Saved data entries
*** Block opens ***

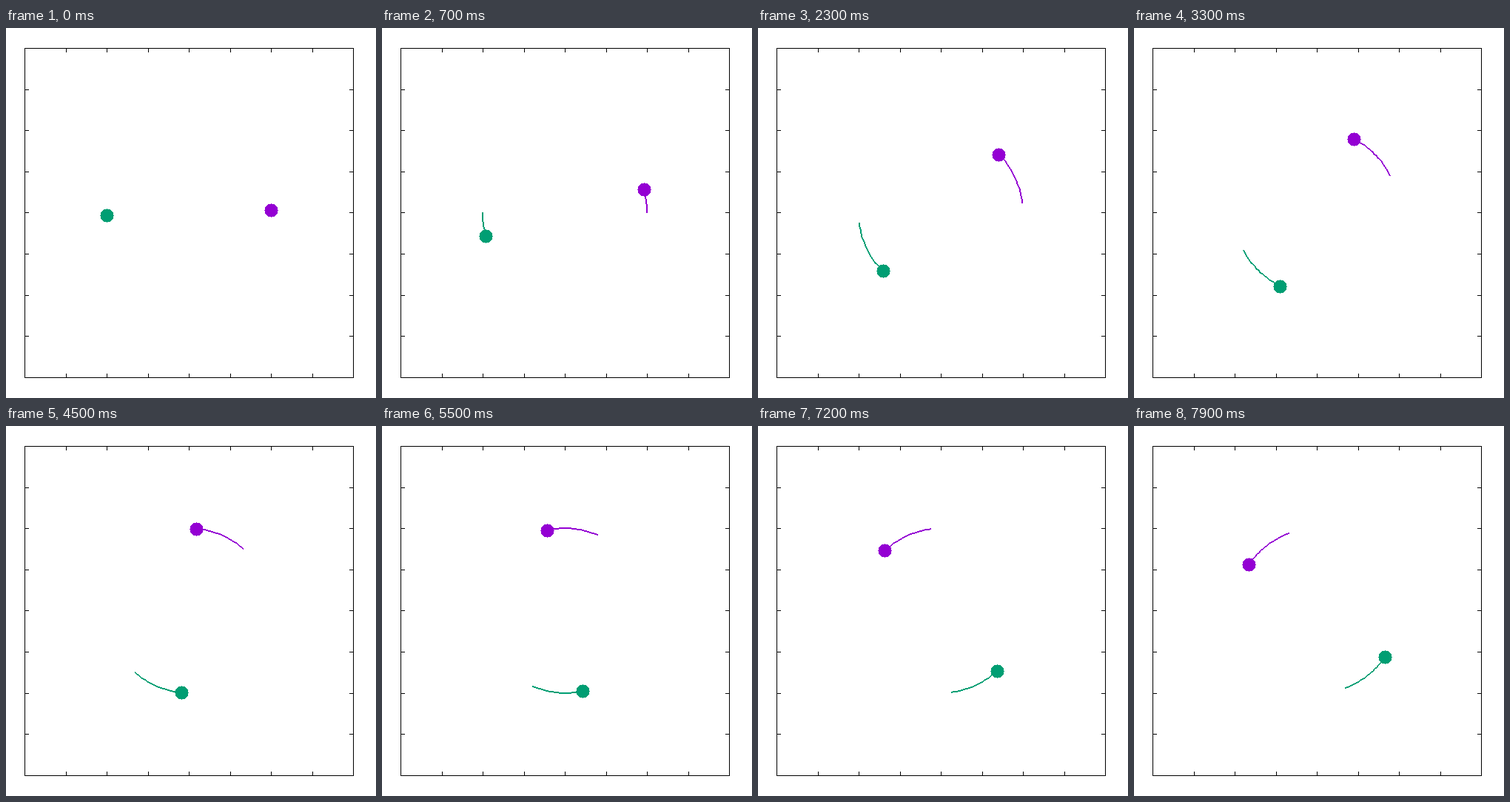
Animation of 500 by 500 pixels, one loop 8 s. Source, as an HTML page with a canvas:

```html
<!DOCTYPE html>
<html lang="en">
<head>
<meta charset="utf-8">
<title>Two orbiting bodies</title>
<style>
  html, body { margin: 0; width: 100%; height: 100%; overflow: hidden; background: #fff; }
  canvas { display: block; width: 500px; height: 500px; }
</style>
</head>
<body>
<canvas id="stage" width="500" height="500"></canvas>
<script>
const ctx = document.getElementById("stage").getContext("2d");
const LEFT = 25, RIGHT = 469, TOP = 27, BOTTOM = 472;
const STEP_MS = 100, STEPS = 80, TRAIL = 20, RADIUS = 9;
const JUMP = 7; // the orbit skips one sample here
const bodies = [
  { color: "#9400d3", sign: 1 },
  { color: "#009e73", sign: -1 }
];

// Plot coordinates run from -2 to 2 on both axes.
const toX = u => LEFT + Math.round((u + 2) / 4 * (RIGHT - LEFT));
const toY = v => BOTTOM - Math.round((v + 2) / 4 * (BOTTOM - TOP));

const sample = step => step < 0 ? 0 : step + (step < JUMP ? 1 : 2);

function position(step, sign) {
  const angle = sample(step) * Math.PI / 100;
  return [toX(sign * Math.cos(angle)), toY(sign * Math.sin(angle))];
}

function drawFrame() {
  ctx.fillStyle = "#000";
  ctx.fillRect(LEFT, TOP, RIGHT - LEFT + 1, 1);
  ctx.fillRect(LEFT, BOTTOM, RIGHT - LEFT + 1, 1);
  ctx.fillRect(LEFT, TOP, 1, BOTTOM - TOP + 1);
  ctx.fillRect(RIGHT, TOP, 1, BOTTOM - TOP + 1);
  for (let u = -1.5; u < 2; u += 0.5) {
    const x = toX(u), y = toY(u);
    ctx.fillRect(x, TOP, 1, 6);
    ctx.fillRect(x, BOTTOM - 5, 1, 6);
    ctx.fillRect(LEFT, y, 6, 1);
    ctx.fillRect(RIGHT - 5, y, 6, 1);
  }
}

// Crisp line, two pixels thick across its main direction.
function drawLine([x0, y0], [x1, y1]) {
  const dx = x1 - x0, dy = y1 - y0;
  const steep = Math.abs(dy) > Math.abs(dx);
  const n = Math.max(Math.abs(dx), Math.abs(dy));
  for (let i = 0; i <= n; i++) {
    const x = Math.round(x0 + dx * i / (n || 1));
    const y = Math.round(y0 + dy * i / (n || 1));
    if (steep) ctx.fillRect(x - 1, y, 2, 1);
    else ctx.fillRect(x, y - 1, 1, 2);
  }
}

function drawDisc([x, y]) {
  for (let dy = -RADIUS; dy <= RADIUS; dy++) {
    const half = Math.floor(Math.sqrt(RADIUS * RADIUS - dy * dy));
    ctx.fillRect(x - half, y + dy, 2 * half + 1, 1);
  }
}

function draw(step) {
  ctx.fillStyle = "#fff";
  ctx.fillRect(0, 0, 500, 500);
  drawFrame();
  for (const { color, sign } of bodies) {
    ctx.fillStyle = color;
    for (let s = Math.max(-1, step - TRAIL); s < step; s++) {
      drawLine(position(s, sign), position(s + 1, sign));
    }
    drawDisc(position(step, sign));
  }
}

const start = performance.now();
function tick() {
  const elapsed = performance.now() - start;
  draw(Math.floor(elapsed / STEP_MS) % STEPS);
  requestAnimationFrame(tick);
}
tick();
</script>
</body>
</html>
```
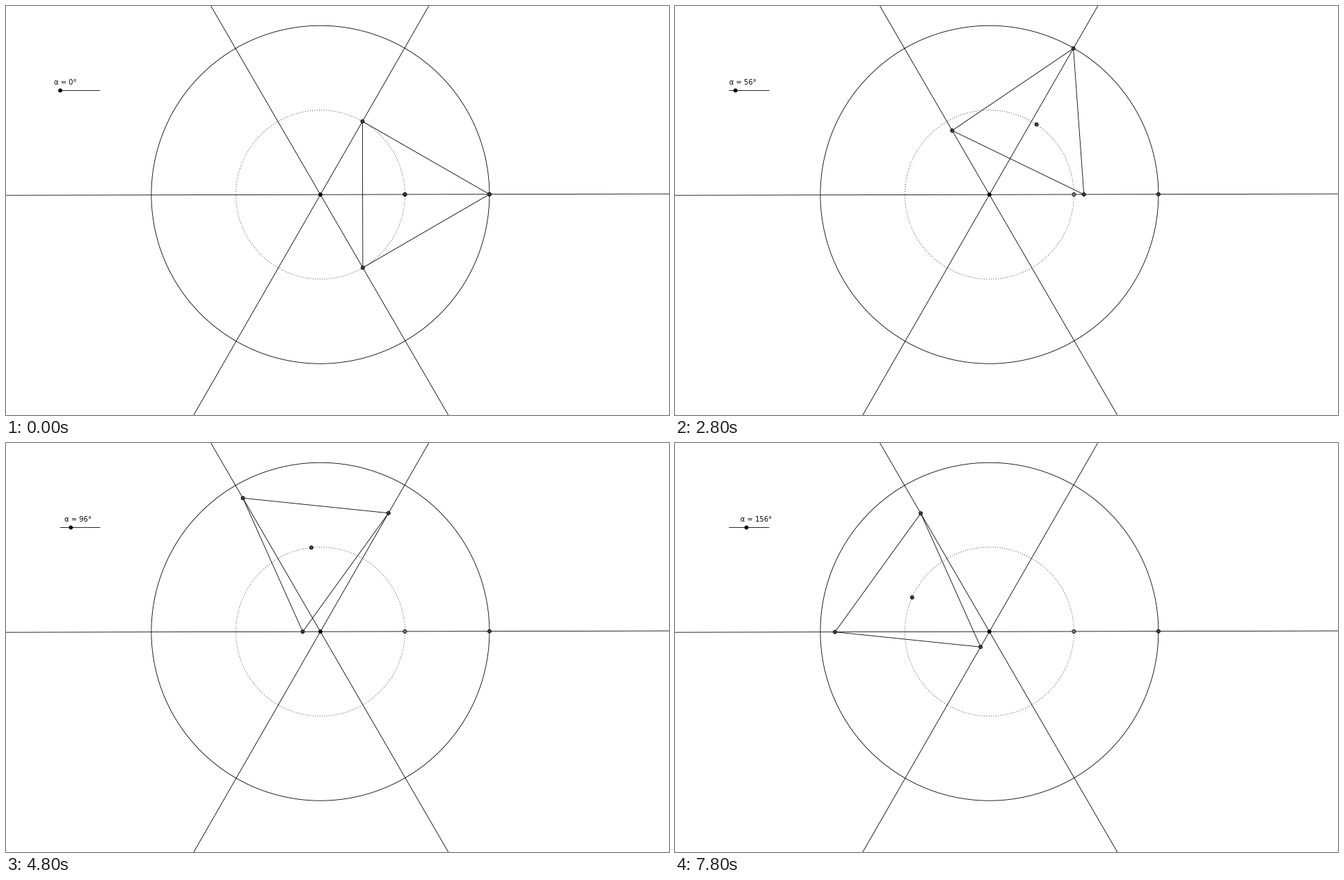
Write a matplotlib script that moves like this. It is 953x588 px and loops after 8 s.

```python
import numpy as np
import matplotlib.pyplot as plt
from matplotlib.animation import FuncAnimation
from matplotlib.patches import Circle

W, H, DPI = 953, 588, 64
PX = 72 / DPI                       # points per pixel
STEPS, STEP_MS, STEP_DEG = 40, 200, 4

CX, CY, R = 451.9, 271.2, 243.0     # centre and radius of the big circle
TILT = 0.125                        # slight rotation of the whole figure
AXES = np.array([0, 60, 120])
SLIDER_X, SLIDER_Y, SLIDER_LEN = 78, 121.5, 57
LINE = 0.84                         # line width in pixels
DARK, GRAY = "#404040", "#808080"

fig = plt.figure(figsize=(W / DPI, H / DPI), dpi=DPI, facecolor="white")
ax = fig.add_axes([0, 0, 1, 1])
ax.set(xlim=(0, W), ylim=(H, 0))
ax.axis("off")


def polar(r, deg):
    t = np.radians(np.asarray(deg) + TILT)
    return CX + r * np.cos(t), CY - r * np.sin(t)


def stroke(x, y, **style):
    return ax.plot(x, y, color="black", lw=LINE * PX, snap=False,
                   solid_joinstyle="round", **style)[0]


def dot(pos, fill):
    return ax.add_patch(Circle(pos, 2.5, fc=fill, ec="black", lw=LINE * PX, zorder=5))


def vertices(alpha):
    """Each corner slides along its own axis."""
    return polar(R * np.cos(np.radians(alpha - AXES)), AXES)


for angle in AXES:
    stroke(*polar(np.array([-700, 700]), angle))

turn = np.linspace(0, 360, 721)
stroke(*polar(R, turn))
stroke(*polar(R / 2, turn), linestyle=(0, (1, 3)), dash_capstyle="butt")
stroke([SLIDER_X, SLIDER_X + SLIDER_LEN], [SLIDER_Y, SLIDER_Y])

triangle = stroke([], [])
dot(polar(R / 2, 0), GRAY)
dot(polar(R, 0), DARK)
corners = [dot((0, 0), DARK) for _ in AXES]
roller = dot((0, 0), DARK)
dot((CX, CY), "black")
knob = dot((SLIDER_X, SLIDER_Y), "black")
label = ax.text(0, 113, "", family="DejaVu Sans", size=10 * PX, color="black",
                ha="left", va="baseline")


def update(i):
    alpha = i * STEP_DEG
    x, y = vertices(alpha)
    triangle.set_data(np.append(x, x[0]), np.append(y, y[0]))
    for corner, pos in zip(corners, zip(x, y)):
        corner.center = pos
    roller.center = polar(R / 2, alpha)

    knob_x = SLIDER_X + SLIDER_LEN * alpha / 360
    knob.center = knob_x, SLIDER_Y
    label.set_x(round(knob_x - 8.8))
    label.set_text(f"α = {alpha}°")
    return triangle, *corners, roller, knob, label


anim = FuncAnimation(fig, update, frames=STEPS, interval=STEP_MS,
                     repeat=True, repeat_delay=0, blit=False)
plt.show()
```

*** Block closes ***

= EXERCISE =
Read the data above. Pull out each line in which the string "polar" appears.

= OUTPUT OF THE EXERCISE =
def polar(r, deg):
    return polar(R * np.cos(np.radians(alpha - AXES)), AXES)
    stroke(*polar(np.array([-700, 700]), angle))
stroke(*polar(R, turn))
stroke(*polar(R / 2, turn), linestyle=(0, (1, 3)), dash_capstyle="butt")
dot(polar(R / 2, 0), GRAY)
dot(polar(R, 0), DARK)
    roller.center = polar(R / 2, alpha)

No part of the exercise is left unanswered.